* TO DO: Look for the word "height" in the entries and copy every line where it shows up.

* Source texts of formatted documents:
• • • •
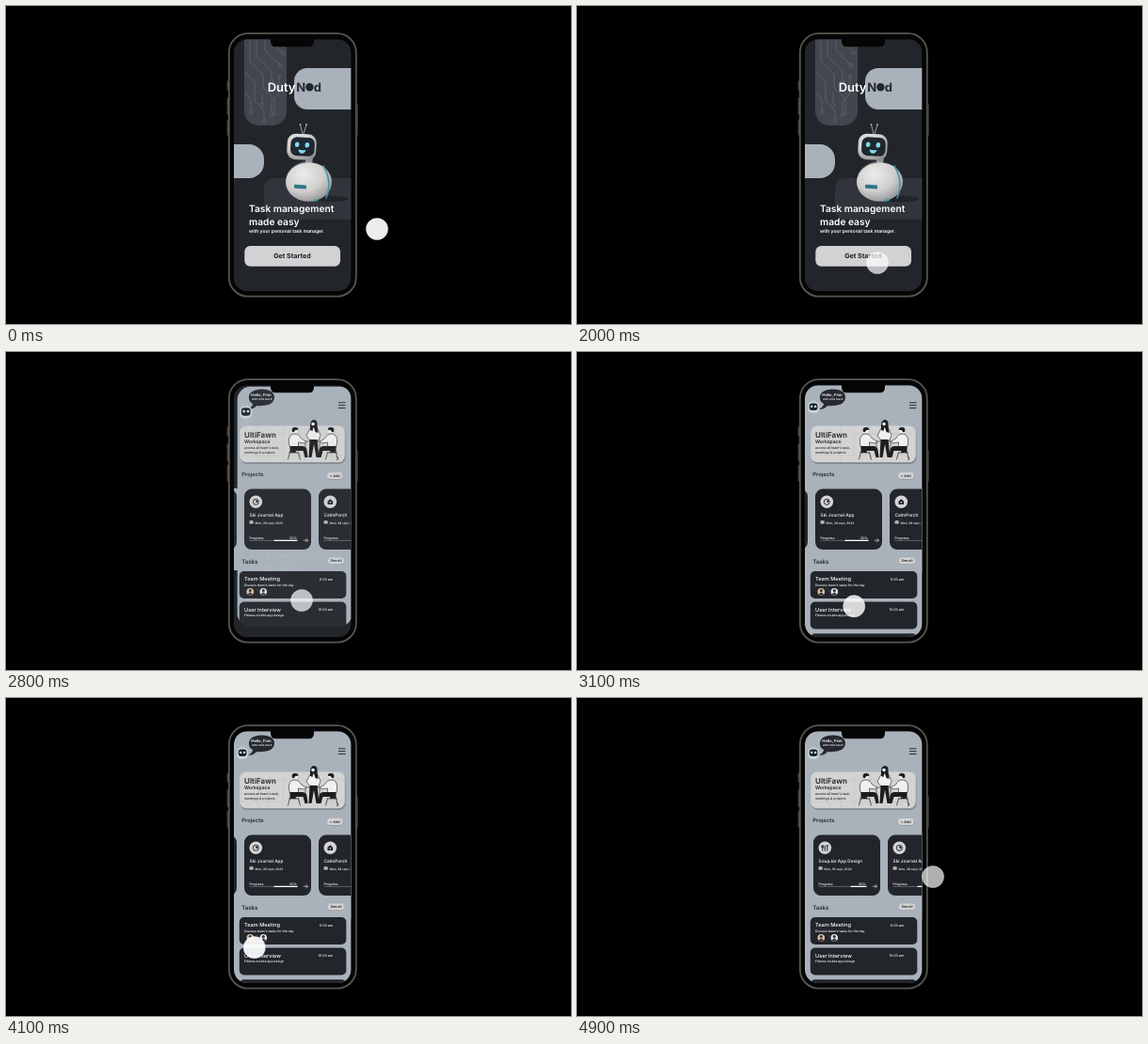
An HTML page that plays this animation: 600 by 338 pixels, repeating every 5 s.

```html
<!DOCTYPE html>
<html lang="en">
<head>
<meta charset="utf-8">
<title>Task manager app</title>
<style>
html, body { margin: 0; width: 100%; height: 100%; overflow: hidden; background: #000; }
svg { display: block; width: 100vw; height: 100vh; }
text { font-family: Inter, "Open Sans", sans-serif; font-weight: 500; text-rendering: geometricPrecision; }
</style>
</head>
<body>
<svg id="stage" viewBox="0 0 600 338" preserveAspectRatio="none"></svg>
<script>
const DARK = '#22262b', LIGHT = '#a9b2bb', PALE = '#d4d4d5';
const label = (s, x, y, size, fill = '#fff', weight = 500, anchor = 'start') =>
  `<text x="${x}" y="${y}" font-size="${size}" fill="${fill}" style="font-weight:${weight}" text-anchor="${anchor}">${s}</text>`;
const rect = (x, y, w, h, r, fill, more = '') =>
  `<rect x="${x}" y="${y}" width="${w}" height="${h}" rx="${r}" fill="${fill}" ${more}/>`;
const dot = (x, y, r, fill, more = '') => `<circle cx="${x}" cy="${y}" r="${r}" fill="${fill}" ${more}/>`;
const line = (d, stroke, w = 1, more = '') =>
  `<path d="${d}" fill="none" stroke="${stroke}" stroke-width="${w}" stroke-linecap="round" ${more}/>`;

const phone = rect(236.8, 29.2, 135, 279.4, 20, '#050506', 'stroke="#55564f" stroke-width="1.8"')
  + line('M235.3 80v9M235.3 98v17M235.3 121v16M373 105v32', '#484945', 1.3);

const circuit = rect(253, 20, 45, 107, 15, '#42474f')
  + `<g clip-path="url(#panel)">`
  + line('M259 35v24l14 14v14l12 12v13M266 35v18l16 16v9M253 70l11 11v20l10 10v10M275 35v12l15 15M253 92l7 7v12M284 35v5l9 9M290 77v16l-8 8v13M272 93v10', '#626871', .7)
  + [[282, 80], [285, 114], [274, 122], [291, 63], [260, 113], [294, 50], [290, 75], [272, 105], [282, 116]]
    .map(([x, y]) => dot(x, y, 1.7, '#42474f', 'stroke="#626871" stroke-width=".7"')).join('')
  + '</g>';

const robot = `<ellipse cx="343" cy="205" rx="20" ry="3.2" fill="#15181b" opacity=".6"/>
  ${line('M315 136L312.500 126M316 136L319 126', '#b9b9b9', .8)}${dot(312.5, 126, .8, '#ddd')}${dot(319, 126, .8, '#ddd')}
  <path d="M318 160h8l-1 9h-7z" fill="#8d9093"/>
  <ellipse cx="321.5" cy="187" rx="24.5" ry="20.8" fill="url(#shell)"/>
  ${line('M337 170q10 17 3 34', '#4795a3', 1.6)}${line('M299 178q8-12 22-13', '#aaa9aa', .6)}
  ${rect(306, 190, 13, 4, 1, '#2f7685', 'transform="rotate(4 312 192)"')}
  ${line('M327 207l4-1', '#4795a3', 2.2)}
  <g transform="rotate(3 314 150)">${rect(298.5, 136, 31, 27.5, 9, 'url(#shell)')}${rect(302.2, 139.5, 25.5, 20, 6.5, '#20272e')}
  <ellipse cx="309" cy="147.5" rx="2.3" ry="2.8" fill="#7edbee"/><ellipse cx="319.7" cy="147.5" rx="2.3" ry="2.8" fill="#7edbee"/>
  <path d="M310.5 152.7q4 1.2 8 0q-.8 4-4 4t-4-4z" fill="#7edbee"/></g>`;

const welcome = label('Duty', 307.5, 90.5, 13, '#fff', 600, 'end') + label('N', 308.3, 90.5, 13, '#24272d', 700)
  + dot(322.4, 86.3, 4.2, '#24272d') + label('d', 326.7, 90.5, 13, '#24272d', 700)
  + label('Task management', 258, 218.6, 10.2, '#fff', 600) + label('made easy', 258, 232.6, 10.2, '#fff', 600)
  + label('with your personal task manager.', 258, 241.3, 5, '#fff', 600)
  + rect(253.3, 255, 101.7, 21.8, 6, '#d3d1d4') + label('Get Started', 304, 268.4, 7.1, '#1c1e22', 700, 'middle');

// Two seated colleagues and one standing between them
const seated = `<path d="M-7 15q-1-9 5-10q6 0 8 5l5 3l-1 2l-7-1v5h-9z" fill="#f0f0f0" stroke="#222" stroke-width=".6"/>
  <path d="M-6 18h13q4 0 5 4l1 8h-3l-2-7h-8l1 2h-7z" fill="#1d1d1f"/>${line('M-6 25l-2 7M3 25l2 7M-7 25h10', '#333', .8)}
  ${dot(-.5, 1.5, 2.5, '#eee')}<path d="M-3.500 3q-1.500-5 3-5q4 0 3 3q-3-1-4 2z" fill="#1d1d1f"/>`;
const people = line('M314 95h23M318 95v17M333 95v17', '#444', .7)
  + `<g transform="translate(307.500 82)">${seated}</g><g transform="translate(344.500 82) scale(-1 1)">${seated}</g>`
  + `<path d="M323 81l7-1l4 8l-2 6h-9l-4-5z" fill="#f0f0f0" stroke="#222" stroke-width=".6"/>
  <path d="M322.500 93h8l2 19h-3l-2.500-14l-2.500 14h-3z" fill="#1d1d1f"/>
  <path d="M323 83q-1-11 4-11q4 0 3.500 6l1 8l-3-1l-2-6l-1 5z" fill="#1d1d1f"/>` + dot(326, 76.5, 1.8, '#eee');

const icons = {
  food: line('M-2.5-2v5M0-2v5M2.5-2v5M-3.3-2.5v2h1.6v-2M1.7-2.5h1.5', '#22262b', 1),
  art: dot(0, 0, 3, 'none', 'stroke="#22262b" stroke-width="1"') + dot(1, -.5, 1.2, '#22262b'),
  home: '<path d="M0-3l2.8 2.4v3.200h-5.600v-3.200z" fill="#22262b"/>' + dot(0, .6, .8, PALE)
};
const project = (i, icon, name, date, pct) => `<g transform="translate(${i * 79} 0)">${rect(0, 145.6, 71, 64.4, 8, DARK)}
  ${dot(12.3, 159.3, 6.8, PALE)}<g transform="translate(12.3 159.3)">${icon}</g>
  ${label(name, 5.6, 175.2, 4.75)}${rect(5.6, 179.2, 4, 3.2, .4, PALE)}${line('M5.8 179.5l1.8 1.5l1.8-1.5', DARK, .4)}
  ${label(date, 11.5, 182.8, 3.2)}${label('Progress', 5.6, 198.7, 3.5)}${label(pct + '%', 56, 198.7, 3.5, '#fff', 500, 'end')}
  ${line('M6 200.4h50', '#777c82', .7)}${line(`M${pct > 60 ? 40 : 32} 200.4H56`, '#fff', 1.1)}
  ${line('M63.2 200.2h4.3m-1.8-1.8l1.8 1.8l-1.8 1.8', '#ddd', .7)}</g>`;
const projects = project(0, icons.food, 'SoupJar App Design', 'Mon, 19 sept, 2022', 85)
  + project(1, icons.art, 'Ski Journal App', 'Mon, 28 sept, 2022', 50)
  + project(2, icons.home, 'CalmPorch', 'Wed, 28 sept, 2022', 70);

const task = (y, name, note, time) => rect(247.8, y, 113.5, 29, 5, DARK) + label(name, 253, y + 10.2, 5.6)
  + label(note, 253, y + 15.6, 3.4) + label(time, 347, y + 9.9, 3.6, '#fff', 500, 'end');
const face = (x, back, hair) => dot(x, 254.7, 3.8, back) + dot(x, 253.6, 1.6, hair)
  + `<path d="M${x - 2.5} 257.4q2.5-4 5 0q-2.5 1.8-5 0z" fill="${hair}"/>`;
const pill = (x, y, w, s) => rect(x, y + .6, w, 7, 3.3, '#7f868d') + rect(x, y, w, 7, 3.3, PALE)
  + label(s, x + w / 2, y + 4.9, 3.8, '#222', 600, 'middle');

const home = `<path d="M257 61q5-3 5-6q-5-3-4-8q1-7 13-7.5q13 0 14 8q0 9-13 9.5q-4 .5-6 0q-3 4-9 4z" fill="#26292f"/>`
  + label('Hello, Finn', 260.3, 47.4, 4.2, '#fff', 600) + label('welcome back', 261, 51.2, 3.1)
  + line('M353.3 53.8h6.8M353.3 56.7h6.8M353.3 59.6h6.8', '#25282d', 1)
  + rect(249, 80, 111.5, 39, 7, '#7f878f') + rect(248.3, 78.5, 111.5, 38.7, 7, '#d3d3d3')
  + line('M280 79v38M294 79v38M268 79v38M311 79v38M345 79v38M250 87h109M250 110h109', '#bdbdbe', .4) + people
  + label('UltiFawn', 253, 91.2, 8, '#222', 600) + label('Workspace', 253, 97.2, 5, '#222', 600)
  + label("access all team's task,", 253, 102.7, 3.45, '#222') + label('meetings &amp; projects', 253, 107.7, 3.45, '#222')
  + line('M351.3 111.5l1.6 1.7l-1.6 1.7', '#222', .8)
  + label('Projects', 250.2, 132.3, 5.9, '#24272c', 600) + pill(341, 128, 16.5, '+ Add')
  + `<g id="cards">${projects}</g>`
  + label('Tasks', 250.2, 225, 6.1, '#24272c', 600) + pill(342, 218.5, 17, 'See all')
  + task(233, 'Team Meeting', "Discuss team's tasks for the day", '9:00 am')
  + face(259.3, '#d9c5ad', '#4a3428') + face(273.3, '#e4e4e4', '#3a3a3d') + line('M266 252l1.5 1.5', '#777', .5)
  + task(265.5, 'User Interview', 'Fitness mobile app design', '10:00 am') + rect(247.8, 299.3, 113.5, 29, 5, DARK);

const avatar = line('M-1-5l-.7-2.200M1-5l.7-2.200', '#d5dde2', .5) + rect(-5.7, -5.5, 11.6, 11.8, 4.5, '#ccd7dd')
  + rect(-4.3, -4, 8.8, 7.6, 3, '#1d242b') + dot(-1.8, -.6, 1.2, '#d5f3f8') + dot(2.1, -.6, 1.2, '#d5f3f8');

document.getElementById('stage').innerHTML = `<defs>
  <clipPath id="screen"><rect x="242" y="35.5" width="124.3" height="267.5" rx="14"/></clipPath>
  <clipPath id="panel"><rect x="253" y="20" width="45" height="107" rx="15"/></clipPath>
  <radialGradient id="shell" cx=".38" cy=".3" r=".75"><stop offset="0" stop-color="#ececeb"/><stop offset=".6" stop-color="#cfcecd"/><stop offset="1" stop-color="#929295"/></radialGradient>
  </defs>${phone}<g clip-path="url(#screen)">${rect(242, 35, 125, 268, 0, DARK)}
  <g class="old">${circuit}${rect(274, 183, 110, 44, 11, '#31353b')}</g>
  <rect id="right" fill="${LIGHT}"/><rect id="left" fill="${LIGHT}"/>
  <g class="old">${welcome}</g><g id="home">${home}</g>
  <g id="robot">${robot}</g><g id="avatar">${avatar}</g></g>
  <path d="M279.500 34h49q-1 0-1.500 2v2q-.5 5.300-5 5.300h-36q-4.500 0-5-5.300v-2q-.5-2-1.500-2z" fill="#050506"/>
  <circle id="cursor" r="11.6" stroke="#fff" stroke-opacity=".4" stroke-width=".8"/>`;

const $ = id => document.getElementById(id);
const set = (el, attrs) => { for (const k in attrs) el.setAttribute(k, attrs[k]); };
const mix = (a, b, p) => a + (b - a) * p;

// Smooth curve through [time, value...] keys, flat at turning points
function track(keys, t, k = 1) {
  const slope = i => {
    const a = keys[i - 1], b = keys[i], c = keys[i + 1];
    if (!a || !c || (b[k] - a[k]) * (c[k] - b[k]) <= 0) return 0;
    return (c[k] - a[k]) / (c[0] - a[0]);
  };
  const i = keys.findIndex(key => key[0] > t) - 1;
  const a = keys[i], b = keys[i + 1], d = b[0] - a[0], u = (t - a[0]) / d, v = 1 - u;
  return a[k] * v * v * (1 + 2 * u) + b[k] * u * u * (3 - 2 * u) + d * u * v * (slope(i) * v - slope(i + 1) * u);
}

const path = [[0, 394, 237], [1250, 394, 237], [1500, 366, 254], [1800, 322, 276], [2000, 319, 273], [2400, 315, 267],
  [2800, 314, 264], [3000, 306, 265], [3250, 274, 280], [3500, 250, 293], [3650, 249, 295], [3850, 249, 295],
  [4050, 259, 274], [4200, 281, 244], [4300, 325, 225], [4400, 385, 206], [4500, 427, 197], [4630, 432, 194],
  [4800, 411, 191], [4900, 378, 190], [5000, 345, 190]];
const press = [[0, .93], [1800, .93], [2000, .7], [3000, .7], [3200, .93], [4200, .93], [4300, .69], [5000, .69]];
const swipe = [[0, 174], [4200, 174], [4300, 195], [4400, 241], [4500, 271], [4570, 273], [4700, 266], [4800, 257], [4900, 251], [5000, 250]];

function draw(now) {
  const t = Math.floor(now % 5000 / 100) * 100; // ten pictures a second
  const u = Math.min(1, Math.max(0, (t - 2450) / 570)), p = 1 - (1 - u) ** 3;
  const box = (id, a, b) => {
    const [x, y, w, h, r] = a.map((v, i) => mix(v, b[i], p));
    set($(id), { x, y, width: w, height: h, rx: r });
  };
  box('right', [306, 66, 76, 44, 14], [242, 35, 125, 268, 14]);
  box('left', [222, 147, 52, 36, 16], [222, 145, 145, 90, 0]);
  document.querySelectorAll('.old').forEach(g => set(g, { opacity: 1 - p }));
  set($('home'), { opacity: p });
  const x = mix(314, 251, p), y = mix(150, 58.5, p), s = mix(1, .36, p);
  set($('robot'), { opacity: 1 - p, transform: `translate(${x} ${y}) scale(${s}) translate(-314 -150)` });
  set($('avatar'), { opacity: p, transform: `translate(${x} ${y}) scale(${s / .36})` });
  set($('cards'), { transform: `translate(${track(swipe, t)} 0)` });
  set($('cursor'), { cx: track(path, t), cy: track(path, t, 2), fill: `rgba(255,255,255,${track(press, t)})` });
}
const start = performance.now();
function loop() {
  draw(performance.now() - start);
  requestAnimationFrame(loop);
}
loop();
</script>
</body>
</html>
```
• • • •
* OUTPUT BELOW:
html, body { margin: 0; width: 100%; height: 100%; overflow: hidden; background: #000; }
svg { display: block; width: 100vw; height: 100vh; }
  `<rect x="${x}" y="${y}" width="${w}" height="${h}" rx="${r}" fill="${fill}" ${more}/>`;
  <clipPath id="screen"><rect x="242" y="35.5" width="124.3" height="267.5" rx="14"/></clipPath>
  <clipPath id="panel"><rect x="253" y="20" width="45" height="107" rx="15"/></clipPath>
    set($(id), { x, y, width: w, height: h, rx: r });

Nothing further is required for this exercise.